▶ **WHAT NEEDS TO BE DONE**
Every line of the entries with the word "arange" in it should be shown.

▶ **DATA PROVIDED**
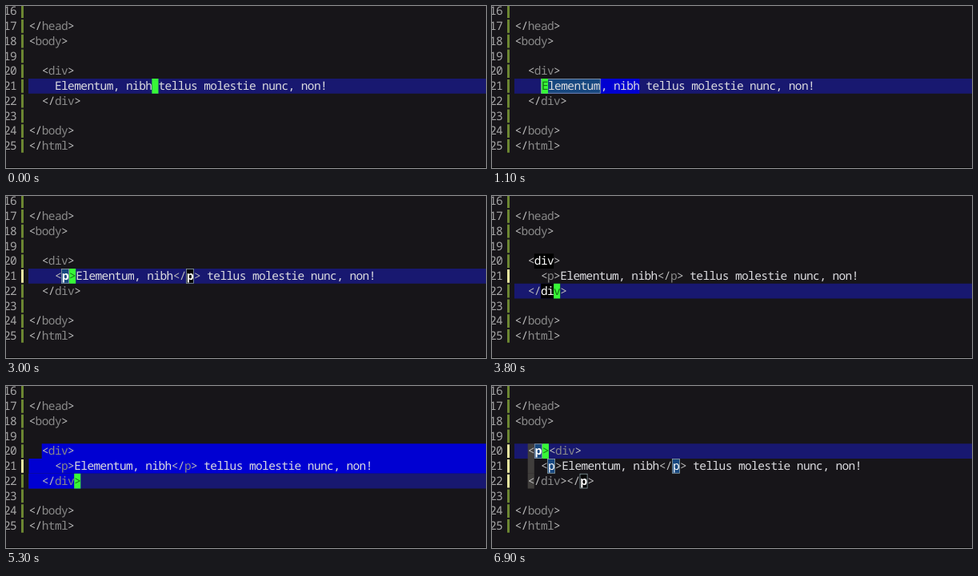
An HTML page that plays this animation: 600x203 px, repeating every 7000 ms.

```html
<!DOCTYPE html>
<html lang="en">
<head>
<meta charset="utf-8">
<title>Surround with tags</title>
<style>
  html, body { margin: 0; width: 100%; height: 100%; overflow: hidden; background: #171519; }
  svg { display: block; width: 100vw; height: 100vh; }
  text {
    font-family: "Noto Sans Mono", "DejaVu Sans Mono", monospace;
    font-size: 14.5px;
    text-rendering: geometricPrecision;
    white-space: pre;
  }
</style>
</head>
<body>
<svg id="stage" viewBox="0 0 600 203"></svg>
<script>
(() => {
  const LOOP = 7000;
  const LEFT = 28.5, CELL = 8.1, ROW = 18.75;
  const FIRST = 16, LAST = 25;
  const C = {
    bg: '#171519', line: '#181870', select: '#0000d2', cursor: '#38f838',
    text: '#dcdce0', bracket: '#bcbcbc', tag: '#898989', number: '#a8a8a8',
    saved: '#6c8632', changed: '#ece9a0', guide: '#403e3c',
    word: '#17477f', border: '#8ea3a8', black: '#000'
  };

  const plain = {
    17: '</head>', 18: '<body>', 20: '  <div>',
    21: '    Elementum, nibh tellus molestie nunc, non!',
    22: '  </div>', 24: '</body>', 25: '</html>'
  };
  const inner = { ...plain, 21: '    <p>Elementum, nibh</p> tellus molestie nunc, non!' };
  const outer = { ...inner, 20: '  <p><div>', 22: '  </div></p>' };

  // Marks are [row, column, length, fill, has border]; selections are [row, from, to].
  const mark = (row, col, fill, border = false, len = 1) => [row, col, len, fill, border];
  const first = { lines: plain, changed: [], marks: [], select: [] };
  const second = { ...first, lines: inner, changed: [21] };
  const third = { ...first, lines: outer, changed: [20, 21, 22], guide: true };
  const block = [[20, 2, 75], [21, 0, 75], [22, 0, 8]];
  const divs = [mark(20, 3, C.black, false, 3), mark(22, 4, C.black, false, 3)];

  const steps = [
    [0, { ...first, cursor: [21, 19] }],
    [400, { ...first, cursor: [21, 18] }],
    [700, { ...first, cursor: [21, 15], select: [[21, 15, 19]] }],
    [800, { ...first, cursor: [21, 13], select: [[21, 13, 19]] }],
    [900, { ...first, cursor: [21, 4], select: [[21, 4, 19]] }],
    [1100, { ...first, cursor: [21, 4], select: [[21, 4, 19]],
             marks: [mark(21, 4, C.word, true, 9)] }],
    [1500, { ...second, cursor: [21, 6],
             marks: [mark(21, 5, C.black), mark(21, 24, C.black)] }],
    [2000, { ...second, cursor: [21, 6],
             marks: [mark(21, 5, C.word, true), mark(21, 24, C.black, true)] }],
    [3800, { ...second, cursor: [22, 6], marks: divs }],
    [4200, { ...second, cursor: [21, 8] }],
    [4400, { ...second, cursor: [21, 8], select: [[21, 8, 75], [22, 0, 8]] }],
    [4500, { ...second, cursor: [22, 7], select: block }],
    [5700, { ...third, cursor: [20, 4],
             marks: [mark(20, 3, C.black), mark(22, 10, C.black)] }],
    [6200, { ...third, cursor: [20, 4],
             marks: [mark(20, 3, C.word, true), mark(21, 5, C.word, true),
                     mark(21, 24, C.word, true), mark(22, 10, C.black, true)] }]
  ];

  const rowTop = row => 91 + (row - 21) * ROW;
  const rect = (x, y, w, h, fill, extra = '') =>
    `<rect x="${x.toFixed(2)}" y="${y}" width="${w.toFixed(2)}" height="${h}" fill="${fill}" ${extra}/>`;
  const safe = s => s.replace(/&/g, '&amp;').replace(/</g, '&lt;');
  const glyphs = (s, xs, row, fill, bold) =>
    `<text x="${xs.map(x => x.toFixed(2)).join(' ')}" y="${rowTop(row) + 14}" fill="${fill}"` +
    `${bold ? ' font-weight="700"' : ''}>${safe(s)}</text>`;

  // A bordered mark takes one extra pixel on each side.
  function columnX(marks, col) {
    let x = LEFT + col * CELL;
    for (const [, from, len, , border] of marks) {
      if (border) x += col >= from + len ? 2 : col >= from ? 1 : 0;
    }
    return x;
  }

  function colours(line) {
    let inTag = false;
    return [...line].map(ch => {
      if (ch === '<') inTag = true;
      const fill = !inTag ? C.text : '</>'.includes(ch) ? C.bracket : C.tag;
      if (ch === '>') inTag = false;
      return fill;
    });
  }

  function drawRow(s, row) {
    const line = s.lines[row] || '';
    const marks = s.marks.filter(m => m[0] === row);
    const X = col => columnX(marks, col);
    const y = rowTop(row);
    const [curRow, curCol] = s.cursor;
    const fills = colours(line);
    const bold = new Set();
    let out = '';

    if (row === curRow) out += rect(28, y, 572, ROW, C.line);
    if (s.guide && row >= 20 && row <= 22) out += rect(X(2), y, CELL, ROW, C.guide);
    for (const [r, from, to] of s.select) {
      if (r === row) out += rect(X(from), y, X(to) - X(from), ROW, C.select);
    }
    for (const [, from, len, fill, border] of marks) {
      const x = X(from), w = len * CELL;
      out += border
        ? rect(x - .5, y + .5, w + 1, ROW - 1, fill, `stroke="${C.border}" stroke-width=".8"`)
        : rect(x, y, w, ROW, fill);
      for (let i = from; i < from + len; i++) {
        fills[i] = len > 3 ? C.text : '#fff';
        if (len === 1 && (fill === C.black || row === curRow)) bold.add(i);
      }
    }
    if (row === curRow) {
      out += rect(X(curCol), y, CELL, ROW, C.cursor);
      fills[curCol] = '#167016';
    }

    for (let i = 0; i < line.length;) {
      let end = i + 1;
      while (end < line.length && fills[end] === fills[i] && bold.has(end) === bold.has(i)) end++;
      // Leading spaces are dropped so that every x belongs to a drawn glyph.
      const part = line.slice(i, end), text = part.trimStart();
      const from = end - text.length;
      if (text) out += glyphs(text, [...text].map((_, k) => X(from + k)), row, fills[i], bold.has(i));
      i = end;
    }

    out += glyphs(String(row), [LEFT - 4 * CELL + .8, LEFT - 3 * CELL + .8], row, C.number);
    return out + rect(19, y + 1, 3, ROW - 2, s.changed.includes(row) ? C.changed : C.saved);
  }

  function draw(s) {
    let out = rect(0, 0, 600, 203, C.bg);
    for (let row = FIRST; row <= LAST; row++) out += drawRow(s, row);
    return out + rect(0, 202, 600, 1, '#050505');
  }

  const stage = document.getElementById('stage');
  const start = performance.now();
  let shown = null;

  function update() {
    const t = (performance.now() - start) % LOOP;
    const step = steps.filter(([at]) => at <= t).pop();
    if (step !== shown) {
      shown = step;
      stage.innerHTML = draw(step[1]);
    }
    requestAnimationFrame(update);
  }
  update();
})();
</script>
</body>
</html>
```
--
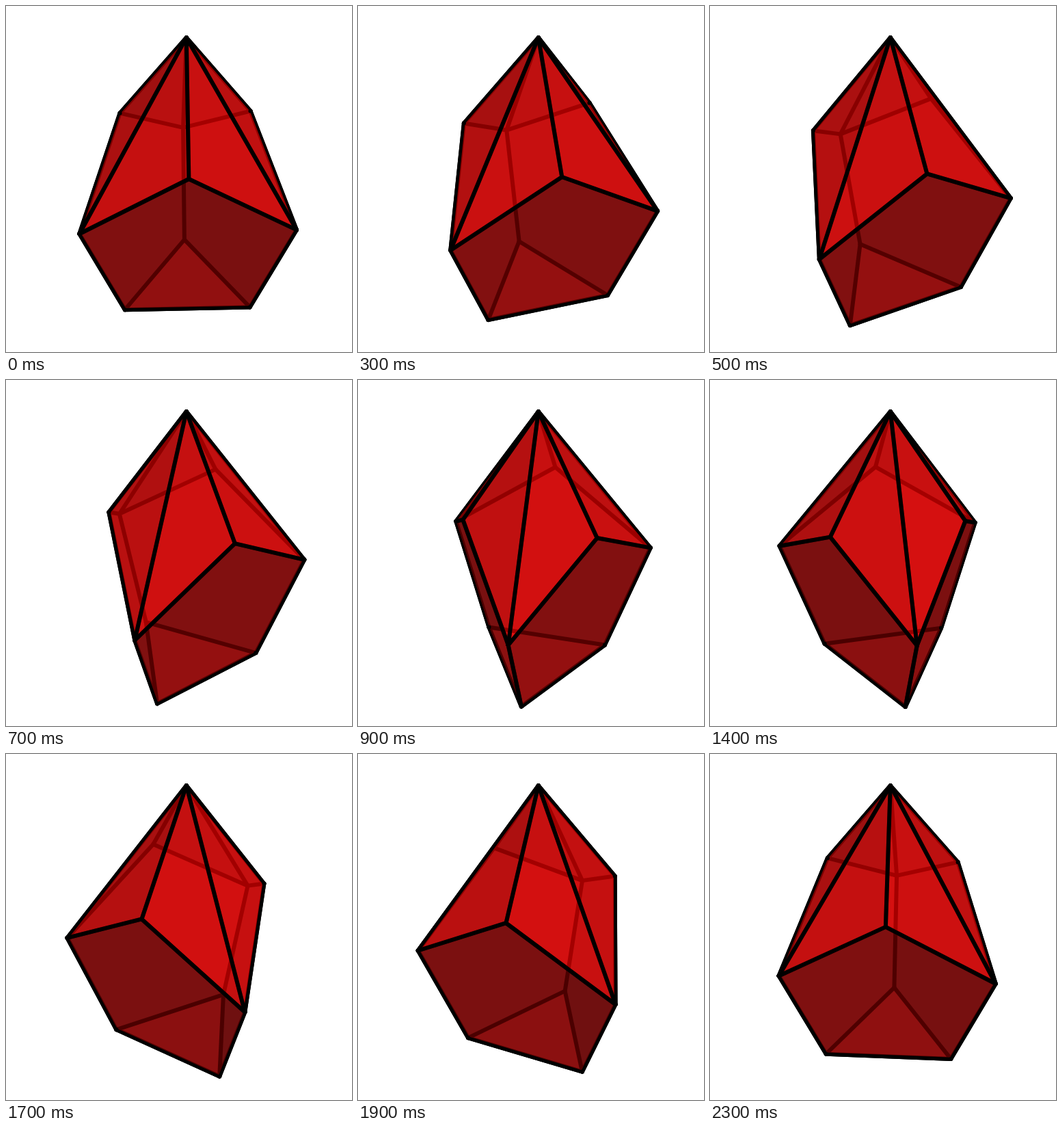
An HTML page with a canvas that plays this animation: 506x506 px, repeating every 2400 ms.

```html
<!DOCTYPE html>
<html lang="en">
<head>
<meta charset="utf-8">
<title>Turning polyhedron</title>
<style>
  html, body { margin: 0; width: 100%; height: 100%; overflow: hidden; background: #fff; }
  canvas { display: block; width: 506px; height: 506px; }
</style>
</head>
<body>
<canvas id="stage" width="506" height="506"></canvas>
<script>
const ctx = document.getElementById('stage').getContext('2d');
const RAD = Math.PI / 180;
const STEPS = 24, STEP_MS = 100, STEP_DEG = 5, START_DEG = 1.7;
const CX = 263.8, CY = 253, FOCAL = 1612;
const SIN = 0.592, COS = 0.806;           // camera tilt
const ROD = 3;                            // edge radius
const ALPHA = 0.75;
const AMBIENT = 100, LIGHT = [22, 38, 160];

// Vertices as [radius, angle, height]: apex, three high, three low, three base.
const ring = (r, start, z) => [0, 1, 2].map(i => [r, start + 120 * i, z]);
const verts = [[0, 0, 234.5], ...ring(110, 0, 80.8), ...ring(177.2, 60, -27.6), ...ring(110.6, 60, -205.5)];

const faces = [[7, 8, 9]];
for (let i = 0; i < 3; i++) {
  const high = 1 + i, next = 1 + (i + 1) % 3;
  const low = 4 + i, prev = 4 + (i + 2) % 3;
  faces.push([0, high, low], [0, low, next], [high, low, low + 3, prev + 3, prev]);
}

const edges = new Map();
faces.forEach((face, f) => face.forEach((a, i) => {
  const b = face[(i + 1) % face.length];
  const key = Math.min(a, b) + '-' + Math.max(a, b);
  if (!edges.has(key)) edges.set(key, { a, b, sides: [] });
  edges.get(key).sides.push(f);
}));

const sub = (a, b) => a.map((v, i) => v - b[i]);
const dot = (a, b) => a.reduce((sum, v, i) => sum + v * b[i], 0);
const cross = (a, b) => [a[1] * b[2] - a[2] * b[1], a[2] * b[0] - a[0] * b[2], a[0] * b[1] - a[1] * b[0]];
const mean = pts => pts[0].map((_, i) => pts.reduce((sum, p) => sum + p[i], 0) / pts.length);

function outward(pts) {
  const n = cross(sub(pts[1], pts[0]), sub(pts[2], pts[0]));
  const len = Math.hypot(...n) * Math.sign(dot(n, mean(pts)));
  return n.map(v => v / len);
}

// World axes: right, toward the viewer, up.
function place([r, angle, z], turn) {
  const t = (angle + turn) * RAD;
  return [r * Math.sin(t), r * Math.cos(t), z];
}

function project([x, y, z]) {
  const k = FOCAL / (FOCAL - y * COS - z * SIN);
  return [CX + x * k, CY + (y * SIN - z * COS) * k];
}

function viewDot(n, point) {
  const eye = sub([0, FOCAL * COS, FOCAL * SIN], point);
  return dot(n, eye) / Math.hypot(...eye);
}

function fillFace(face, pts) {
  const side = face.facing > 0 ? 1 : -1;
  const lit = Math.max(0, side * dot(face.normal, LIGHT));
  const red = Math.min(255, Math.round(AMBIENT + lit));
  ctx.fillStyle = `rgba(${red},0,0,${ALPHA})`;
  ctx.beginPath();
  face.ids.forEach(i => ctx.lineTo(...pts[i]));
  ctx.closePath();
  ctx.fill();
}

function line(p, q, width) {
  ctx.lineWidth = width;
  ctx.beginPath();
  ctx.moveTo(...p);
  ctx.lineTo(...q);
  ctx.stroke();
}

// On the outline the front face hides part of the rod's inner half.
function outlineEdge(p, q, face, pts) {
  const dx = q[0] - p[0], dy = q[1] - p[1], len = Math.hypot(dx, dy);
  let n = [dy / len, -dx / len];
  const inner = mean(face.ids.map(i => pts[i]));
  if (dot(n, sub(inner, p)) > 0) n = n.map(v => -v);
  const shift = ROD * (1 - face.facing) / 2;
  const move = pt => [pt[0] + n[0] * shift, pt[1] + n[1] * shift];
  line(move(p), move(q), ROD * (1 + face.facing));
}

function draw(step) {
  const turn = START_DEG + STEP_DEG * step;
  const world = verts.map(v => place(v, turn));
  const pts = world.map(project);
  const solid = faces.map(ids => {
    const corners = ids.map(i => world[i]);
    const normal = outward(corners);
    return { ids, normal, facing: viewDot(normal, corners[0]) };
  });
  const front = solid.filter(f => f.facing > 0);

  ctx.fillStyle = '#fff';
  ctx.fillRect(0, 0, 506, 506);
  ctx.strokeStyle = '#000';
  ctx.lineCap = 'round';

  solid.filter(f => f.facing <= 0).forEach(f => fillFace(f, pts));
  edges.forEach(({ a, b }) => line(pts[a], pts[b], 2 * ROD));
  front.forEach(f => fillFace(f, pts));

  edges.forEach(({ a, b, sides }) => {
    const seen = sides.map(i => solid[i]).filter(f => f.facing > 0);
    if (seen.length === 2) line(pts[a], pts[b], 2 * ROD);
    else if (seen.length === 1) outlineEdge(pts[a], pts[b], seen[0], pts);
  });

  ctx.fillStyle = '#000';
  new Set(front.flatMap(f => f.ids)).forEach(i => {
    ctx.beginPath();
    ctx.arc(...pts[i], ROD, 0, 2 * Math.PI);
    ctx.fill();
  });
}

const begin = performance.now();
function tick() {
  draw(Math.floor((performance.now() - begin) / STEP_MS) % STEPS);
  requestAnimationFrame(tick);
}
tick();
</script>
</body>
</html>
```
* * *
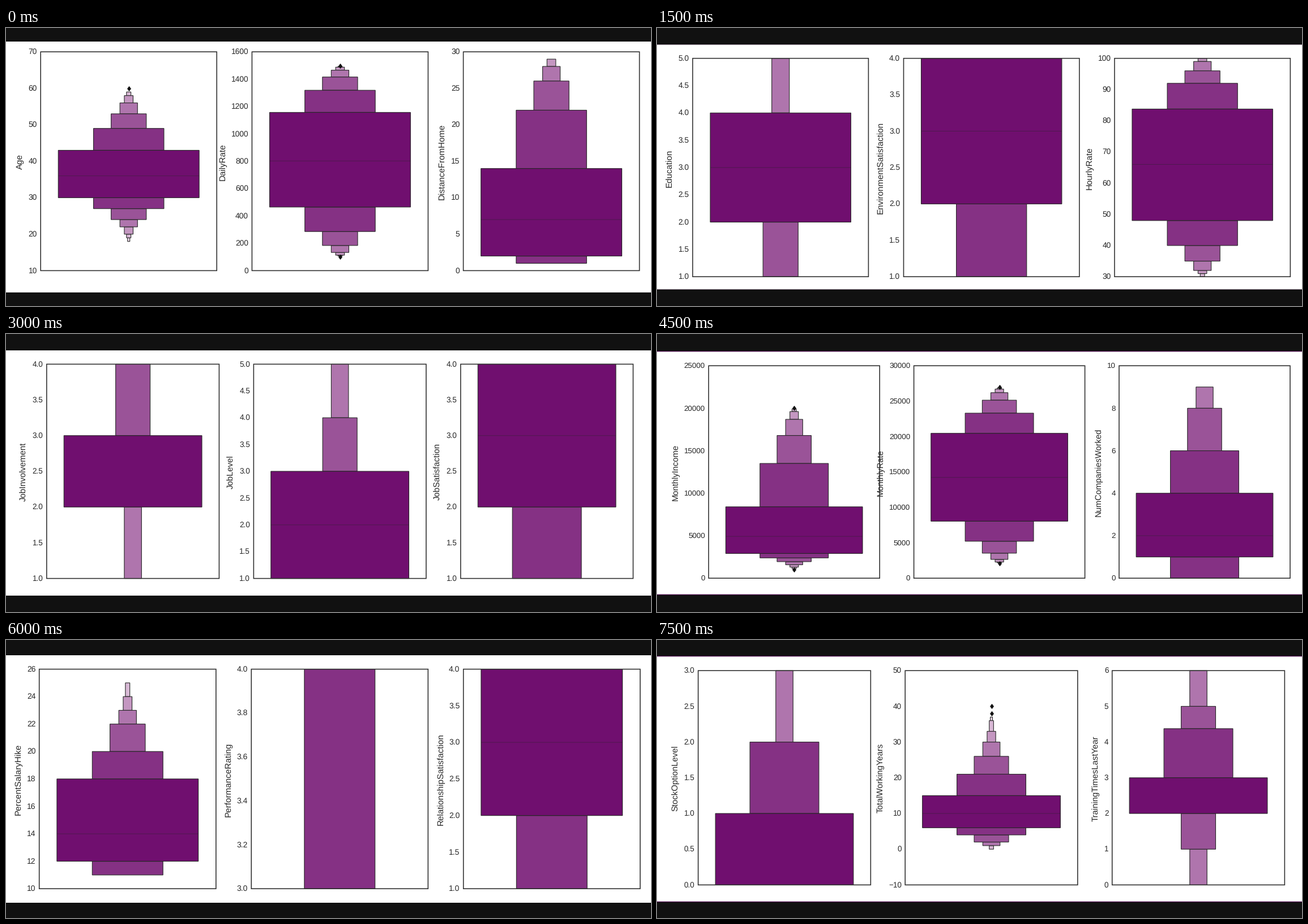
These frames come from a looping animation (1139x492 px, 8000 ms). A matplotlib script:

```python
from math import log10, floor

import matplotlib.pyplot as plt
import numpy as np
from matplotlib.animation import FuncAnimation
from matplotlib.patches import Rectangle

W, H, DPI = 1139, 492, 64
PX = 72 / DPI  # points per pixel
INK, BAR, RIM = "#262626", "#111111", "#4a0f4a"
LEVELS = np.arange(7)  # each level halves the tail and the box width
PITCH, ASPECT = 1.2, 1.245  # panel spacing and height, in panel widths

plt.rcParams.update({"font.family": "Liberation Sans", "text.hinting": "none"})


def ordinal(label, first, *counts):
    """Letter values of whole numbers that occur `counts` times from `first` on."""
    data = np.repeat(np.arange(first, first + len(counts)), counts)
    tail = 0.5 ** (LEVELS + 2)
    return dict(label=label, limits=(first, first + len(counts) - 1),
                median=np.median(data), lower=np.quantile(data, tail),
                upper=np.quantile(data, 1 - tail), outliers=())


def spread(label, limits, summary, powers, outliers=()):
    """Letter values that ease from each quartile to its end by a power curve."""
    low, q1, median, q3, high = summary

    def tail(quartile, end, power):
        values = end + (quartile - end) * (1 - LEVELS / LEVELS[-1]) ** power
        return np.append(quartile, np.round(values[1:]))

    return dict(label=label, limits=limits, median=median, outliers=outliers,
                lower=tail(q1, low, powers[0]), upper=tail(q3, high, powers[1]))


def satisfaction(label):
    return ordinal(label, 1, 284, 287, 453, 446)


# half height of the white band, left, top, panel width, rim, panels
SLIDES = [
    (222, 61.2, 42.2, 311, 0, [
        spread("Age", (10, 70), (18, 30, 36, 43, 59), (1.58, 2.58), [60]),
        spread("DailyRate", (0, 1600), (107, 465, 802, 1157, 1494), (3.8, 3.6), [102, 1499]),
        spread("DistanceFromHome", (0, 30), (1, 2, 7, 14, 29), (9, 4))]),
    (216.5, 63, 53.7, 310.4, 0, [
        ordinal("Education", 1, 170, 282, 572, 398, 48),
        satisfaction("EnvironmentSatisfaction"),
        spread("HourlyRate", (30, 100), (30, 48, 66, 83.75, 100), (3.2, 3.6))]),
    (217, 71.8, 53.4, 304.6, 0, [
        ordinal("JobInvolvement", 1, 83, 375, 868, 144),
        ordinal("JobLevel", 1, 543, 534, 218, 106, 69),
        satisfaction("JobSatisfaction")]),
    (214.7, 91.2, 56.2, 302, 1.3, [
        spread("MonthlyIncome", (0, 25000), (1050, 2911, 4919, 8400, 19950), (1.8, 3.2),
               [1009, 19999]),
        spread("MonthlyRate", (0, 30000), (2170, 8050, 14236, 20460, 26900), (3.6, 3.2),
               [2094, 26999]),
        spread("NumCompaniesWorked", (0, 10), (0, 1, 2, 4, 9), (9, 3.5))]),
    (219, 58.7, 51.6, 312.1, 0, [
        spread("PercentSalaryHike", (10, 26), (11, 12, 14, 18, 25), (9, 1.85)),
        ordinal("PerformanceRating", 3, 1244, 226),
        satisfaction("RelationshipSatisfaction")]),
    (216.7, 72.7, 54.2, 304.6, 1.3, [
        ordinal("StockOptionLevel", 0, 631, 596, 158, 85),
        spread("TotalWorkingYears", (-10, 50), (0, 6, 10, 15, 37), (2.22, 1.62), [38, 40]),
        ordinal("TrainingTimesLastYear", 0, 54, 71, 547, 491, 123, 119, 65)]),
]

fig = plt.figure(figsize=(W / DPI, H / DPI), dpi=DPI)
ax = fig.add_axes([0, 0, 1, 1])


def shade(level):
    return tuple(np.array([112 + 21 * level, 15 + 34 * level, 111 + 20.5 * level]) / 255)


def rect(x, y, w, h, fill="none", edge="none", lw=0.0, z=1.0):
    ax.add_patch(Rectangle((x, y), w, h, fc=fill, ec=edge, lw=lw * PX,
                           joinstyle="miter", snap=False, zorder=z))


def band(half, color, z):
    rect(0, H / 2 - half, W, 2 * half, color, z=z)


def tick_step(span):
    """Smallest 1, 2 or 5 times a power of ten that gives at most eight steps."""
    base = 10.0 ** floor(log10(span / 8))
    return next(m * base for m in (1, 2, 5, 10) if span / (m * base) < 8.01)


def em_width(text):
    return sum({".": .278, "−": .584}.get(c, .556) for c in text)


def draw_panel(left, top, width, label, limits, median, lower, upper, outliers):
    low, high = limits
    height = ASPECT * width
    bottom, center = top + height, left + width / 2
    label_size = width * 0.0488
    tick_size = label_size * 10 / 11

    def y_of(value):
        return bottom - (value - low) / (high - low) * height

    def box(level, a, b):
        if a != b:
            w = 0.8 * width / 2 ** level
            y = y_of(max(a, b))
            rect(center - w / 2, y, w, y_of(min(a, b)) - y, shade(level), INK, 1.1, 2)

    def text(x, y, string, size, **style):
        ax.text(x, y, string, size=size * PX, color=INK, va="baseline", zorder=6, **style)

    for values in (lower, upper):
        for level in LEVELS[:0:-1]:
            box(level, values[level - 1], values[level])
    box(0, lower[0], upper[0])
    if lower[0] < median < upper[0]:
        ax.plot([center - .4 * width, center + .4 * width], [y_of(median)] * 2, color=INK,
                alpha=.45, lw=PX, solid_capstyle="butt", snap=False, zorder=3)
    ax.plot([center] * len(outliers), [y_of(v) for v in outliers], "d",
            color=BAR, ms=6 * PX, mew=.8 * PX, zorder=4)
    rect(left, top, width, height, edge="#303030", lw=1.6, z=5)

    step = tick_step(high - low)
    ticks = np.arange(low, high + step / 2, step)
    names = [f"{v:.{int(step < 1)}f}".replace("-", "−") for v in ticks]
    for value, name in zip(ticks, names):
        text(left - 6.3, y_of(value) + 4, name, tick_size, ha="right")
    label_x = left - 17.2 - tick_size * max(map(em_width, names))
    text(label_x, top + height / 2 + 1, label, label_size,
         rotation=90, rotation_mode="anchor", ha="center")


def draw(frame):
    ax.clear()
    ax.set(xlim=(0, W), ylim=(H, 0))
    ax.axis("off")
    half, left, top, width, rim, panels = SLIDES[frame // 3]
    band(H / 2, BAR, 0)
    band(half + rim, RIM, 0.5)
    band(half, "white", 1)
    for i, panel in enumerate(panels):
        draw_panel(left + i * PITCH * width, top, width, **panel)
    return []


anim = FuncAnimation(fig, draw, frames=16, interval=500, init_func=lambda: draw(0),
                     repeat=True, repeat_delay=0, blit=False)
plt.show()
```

▶ **ANSWER TO THIS EXERCISE**
LEVELS = np.arange(7)  # each level halves the tail and the box width
    data = np.repeat(np.arange(first, first + len(counts)), counts)
    ticks = np.arange(low, high + step / 2, step)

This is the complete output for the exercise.